Pastor Henry Gainey teaches expositionally through the Bible, which is God’s Word. What does that mean? Here are excerpts from S. Michael Houdmann who does an excellent job explaining expositional preaching and its importance in the church today:
Access Pastor Henry’s expositional teachings by clicking on the appropriate drop-down menu button under Thru-the-Bible at the top of this page.
Expositional preaching at its simplest is preaching that is focused on explaining the meaning of Scripture in its historical and grammatical context. Expositional preaching involves explaining what the Bible says to a contemporary audience that is likely unfamiliar with the cultural and historical settings that the passage was written in.
The word exposition simply means to “a setting forth or explanation.” So expositional preaching is the explanation of Scripture that is based upon diligent study and careful exegesis of a passage. It is the primary call of the pastor or preacher as we see in 2 Timothy 4:2: “Preach the word! Be ready in season and out of season. Convince, rebuke, exhort, with all longsuffering and teaching.”
Expositional preaching is important to those who believe in the verbal plenary inspiration of Scripture, which simply means that the Scriptures are the very Word of God. As God’s divinely inspired Word, the Scriptures need to be proclaimed and explained in the context in which they were written.
Simply reading Psalm 119 and understanding that Scripture is “God breathed” (2 Timothy 3:16) should be enough for us to understand the importance and value of expositional preaching. In Psalm 119 we see many of the characteristics of God’s Word, but most of all this chapter should help us understand the importance of knowing what the Bible says and what it means, which is the goal of expositional preaching. If we do not understand the Bible, we cannot follow it, nor can it be a “lamp to my feet and a light to my path” (Psalm 119:105).
The goal of expositional preaching is to declare precisely what a passage of Scripture says. So the sermon outline of an expository sermon will have gotten its main points and sub-points directly from the text of Scripture the preacher is expounding or explaining.
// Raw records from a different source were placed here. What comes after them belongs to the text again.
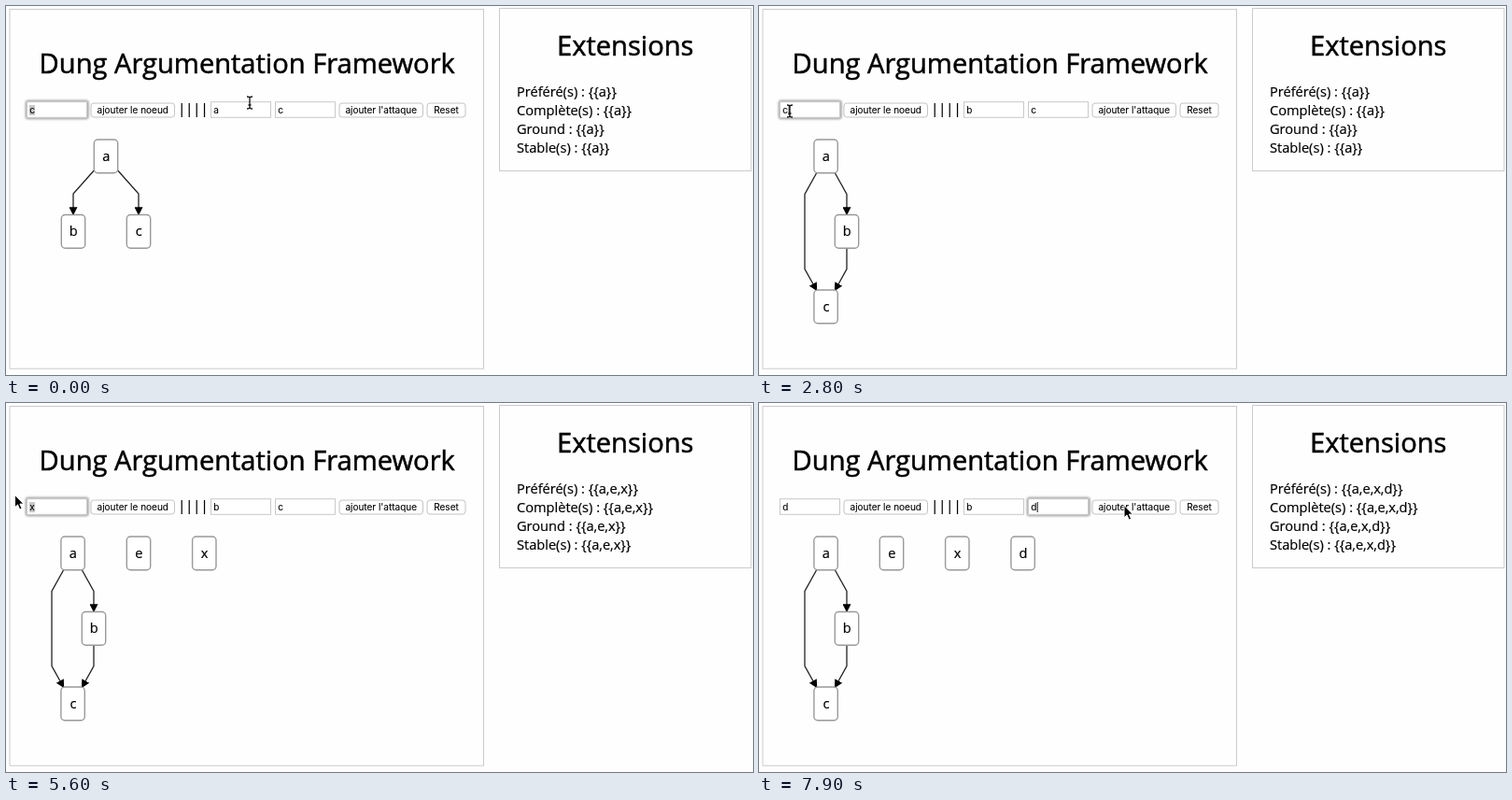
Write an HTML page that moves like this. It is 800 by 395 pixels and loops after 8 s.

```html
<!DOCTYPE html>
<html lang="fr">
<head>
<meta charset="utf-8">
<title>Argumentation</title>
<style>
  html, body { margin: 0; width: 100%; height: 100%; overflow: hidden; background: #fefefe; }
  svg { display: block; width: 800px; height: 395px; }
  text { font: 14.6px "Open Sans", sans-serif; fill: #000; stroke: #000; stroke-width: .2px; white-space: pre; }
  .title { font-size: 29.1px; stroke-width: .5px; text-anchor: middle; }
  .ui { font: 10px Inter, Roboto, sans-serif; stroke-width: .1px; }
  .mid { text-anchor: middle; }
  .panel { fill: #fefefe; stroke: #cbcbcf; }
  .field { fill: #fff; stroke: #c9c9c9; }
  .ring { fill: none; stroke: #a4a4a4; stroke-width: 3px; filter: blur(.8px); }
  .button { fill: #fff; stroke: #c4c4c4; }
  .node { fill: #fff; stroke: #999; stroke-width: 1.4px; }
  .edge { fill: none; stroke: #222; stroke-width: 1.3px; }
</style>
</head>
<body>
<script>
const LOOP = 8000, STEP = 100;
const SELECT = 300;   // the old text is selected this long before typing
const TRAVEL = 300;   // from typing to the button
const REPLY = 500;    // from the click to new extensions

// Each edit: focus a field, select its text, type a letter, click the button at `to`.
const edits = [
  { field: 1, letter: 'b', focus: 200, type: 700, click: 1300, to: [405, 115] },
  { field: 0, letter: 'e', focus: 2700, type: 3200, click: 3500, to: [119.5, 109] },
  { field: 0, letter: 'x', focus: 4000, type: 4400, click: 4700, to: [119.5, 109] },
  { field: 0, letter: 'd', focus: 5200, type: 5800, click: 6300, to: [119.5, 109] },
  { field: 2, letter: 'd', focus: 7100, type: 7600, click: LOOP, to: [391, 109.5] }
];
const initial = ['c', 'a', 'c'];
const fieldX = [22.5, 219.5, 288.5];
const additions = edits.filter(e => e.field === 0);

// Pointer stops: time, x, y.
const stops = [[0, 261, 103.5], [2100, 51, 120], [2500, 51, 120]];
for (const { field, focus, type, click, to } of edits) {
  const x = fieldX[field];
  stops.push(
    [focus, x + 10.5, 112.5], [type - SELECT, x + 10.5, 112.5],
    [type - SELECT + 100, x - 13, 98.5], [type, x - 13, 98.5],
    [type + TRAVEL, ...to], [click + 100, ...to]
  );
}
stops.sort((a, b) => a[0] - b[0]);

function pointer(t) {
  const i = Math.max(1, stops.findIndex(s => s[0] >= t));
  const [t0, x0, y0] = stops[i - 1], [t1, x1, y1] = stops[i];
  const k = (t - t0) / (t1 - t0);
  return [x0 + (x1 - x0) * k, y0 + (y1 - y0) * k];
}

function el(parent, tag, attrs = {}, text) {
  const e = document.createElementNS('http://www.w3.org/2000/svg', tag);
  for (const k in attrs) e.setAttribute(k, attrs[k]);
  if (text !== undefined) e.textContent = text;
  parent.append(e);
  return e;
}
const rect = (p, x, y, width, height, cls, rx = 0) =>
  el(p, 'rect', { x, y, width, height, rx, class: cls });
const label = (p, x, y, str, cls = '') => el(p, 'text', { x, y, class: cls }, str);
const show = (e, on) => { e.style.display = on ? '' : 'none'; };

const svg = el(document.body, 'svg', { viewBox: '0 0 800 395' });
const tip = el(el(svg, 'defs'), 'marker', {
  id: 'tip', viewBox: '0 0 10 10', refX: 9, refY: 5, orient: 'auto',
  markerUnits: 'userSpaceOnUse', markerWidth: 9, markerHeight: 9
});
el(tip, 'path', { d: 'M0 0L10 5L0 10z' });

rect(svg, 4, 3.5, 507.5, 384.7, 'panel');
rect(svg, 528.5, 2.5, 269.5, 174, 'panel');
label(svg, 258.2, 72, 'Dung Argumentation Framework', 'title');
label(svg, 663.3, 53.3, 'Extensions', 'title');

const lines = ['Préféré(s)', 'Complète(s)', 'Ground', 'Stable(s)'].map((name, i) =>
  ({ name, text: label(svg, 547, 96.8 + i * 20.1, '') }));

label(svg, 184.3, 115.2, '||||');
[[91, 89.5, 'ajouter le noeud'], [357, 89.5, "ajouter l'attaque"], [451, 41, 'Reset']]
  .forEach(([x, w, str]) => {
    rect(svg, x, 104, w, 15, 'button', 3);
    label(svg, x + w / 2, 115.2, str, 'ui mid');
  });

const fields = fieldX.map(x => {
  const ring = rect(svg, x - .3, 102.2, 65, 17.6, 'ring', 1.5);
  rect(svg, x, 102.7, 64, 16.6, 'field');
  const mark = el(svg, 'rect', { x: x + 2.5, y: 106, width: 6, height: 11, fill: '#c8c8c8' });
  const text = label(svg, x + 2.8, 115.2, '', 'ui');
  const caret = el(svg, 'rect', { x: x + 9.2, y: 106, width: 1, height: 11, fill: '#111' });
  return { ring, mark, text, caret };
});

function node(p, name, x, y) {
  const g = el(p, 'g');
  rect(g, x - 12.7, y - 18, 25.4, 35.8, 'node', 4);
  label(g, x + .3, y + 4.8, name, 'mid');
  return g;
}
const edge = (p, d) => el(p, 'path', { d, class: 'edge', 'marker-end': 'url(#tip)' });

const fork = el(svg, 'g');
edge(fork, 'M94.3 176L72 201V223.3');
edge(fork, 'M119.7 176L142 201V223.3');
node(fork, 'a', 107, 161);
node(fork, 'b', 72, 241.5);
node(fork, 'c', 142, 241.5);

const chain = el(svg, 'g');
edge(chain, 'M61.5 179L49 201.5V281.5L61.8 304.5');
edge(chain, 'M81.5 179L94 201.5V223.3');
edge(chain, 'M94 259.5V281.5L81.3 304.5');
node(chain, 'a', 71.6, 161);
node(chain, 'b', 94, 241.5);
node(chain, 'c', 71.6, 322);

const extras = additions.map(({ letter }, i) => node(svg, letter, 142 + i * 70.3, 161));

const arrow = el(svg, 'path', {
  d: 'M0 0V13.2L3 10.4L5.3 15.6L7.6 14.6L5.4 9.6H9.4z',
  fill: '#000', stroke: '#fff', 'stroke-linejoin': 'round'
});
const beam = el(svg, 'path', {
  d: 'M-3 -6.5Q0 -6.5 0 -5V5Q0 6.5 -3 6.5M3 -6.5Q0 -6.5 0 -5V5Q0 6.5 3 6.5M-1.5 2.5H1.5',
  fill: 'none', stroke: '#111', 'stroke-width': 1.3
});

function draw(time) {
  const t = Math.floor(time % LOOP / STEP) * STEP;

  // Before the first edit the node field is still selected.
  const edit = edits.findLast(e => e.focus <= t) || { field: 0, type: SELECT, click: LOOP };
  const selected = t >= edit.type - SELECT && t < edit.type;
  fields.forEach((f, i) => {
    const active = i === edit.field && t < edit.click;
    const typed = edits.findLast(e => e.field === i && e.type <= t);
    f.text.textContent = typed ? typed.letter : initial[i];
    show(f.ring, active);
    show(f.mark, active && selected);
    show(f.caret, active && !selected);
  });

  const known = additions.filter(e => e.click + REPLY <= t).map(e => e.letter);
  const set = ['a', ...known].join();
  for (const { name, text } of lines) text.textContent = `${name} : {{${set}}}`;

  const linked = t >= edits[0].click;
  show(fork, !linked);
  show(chain, linked);
  extras.forEach((g, i) => show(g, t >= additions[i].click));

  const [x, y] = pointer(t);
  const inside = y > 102 && y < 119.5 && fieldX.some(left => x > left && x < left + 64);
  show(beam, inside);
  show(arrow, !inside);
  (inside ? beam : arrow).setAttribute('transform', `translate(${x} ${y})`);
}

const begin = performance.now();
function tick() {
  draw(performance.now() - begin);
  requestAnimationFrame(tick);
}
tick();
</script>
</body>
</html>
```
There should be two main goals of expositional preaching. First is the goal to discover and explain the original, historic, and grammatical meaning of the passage, or, to put it another way, “God’s intended meaning.” This is the divinely inspired message that God had for the original audience. The second is closely related—to help people apply to their lives the truths revealed in the passage. Some discount the ability of expositional preaching to address the needs of today’s churchgoers, but that overlooks the fact that “the word of God is living and powerful, and sharper than any two-edged sword, piercing even to the division of soul and spirit, and of joints and marrow, and is a discerner of the thoughts and intents of the heart” (Hebrews 4:12). The power to transform lives is found only in the Word of God as applied by the Holy Spirit in the hearts of men and women. Great presentation is good but it is not life-changing. While there is a place for topical preaching, it needs to supplement expositional preaching, not replace it.
Expositional preaching is important because, when faithfully followed, it results in the full counsel of God being preached. Difficult or controversial subjects cannot be ignored or overlooked as they can with topical preaching. The expositor deals with what the text says, verse by verse, chapter by chapter, book by book. It helps avoid taking verses out of context and forces the faithful pastor to give due diligence to controversial and difficult issues and subjects.
Some who want to downplay the importance of expositional preaching say it limits the preacher’s ability to present relevant topics that they believe their congregations need to hear. These critics fail to recognize the effective power of the Word of God, which, when presented in the fullness of its truth, does not come back void (Isaiah 55:11).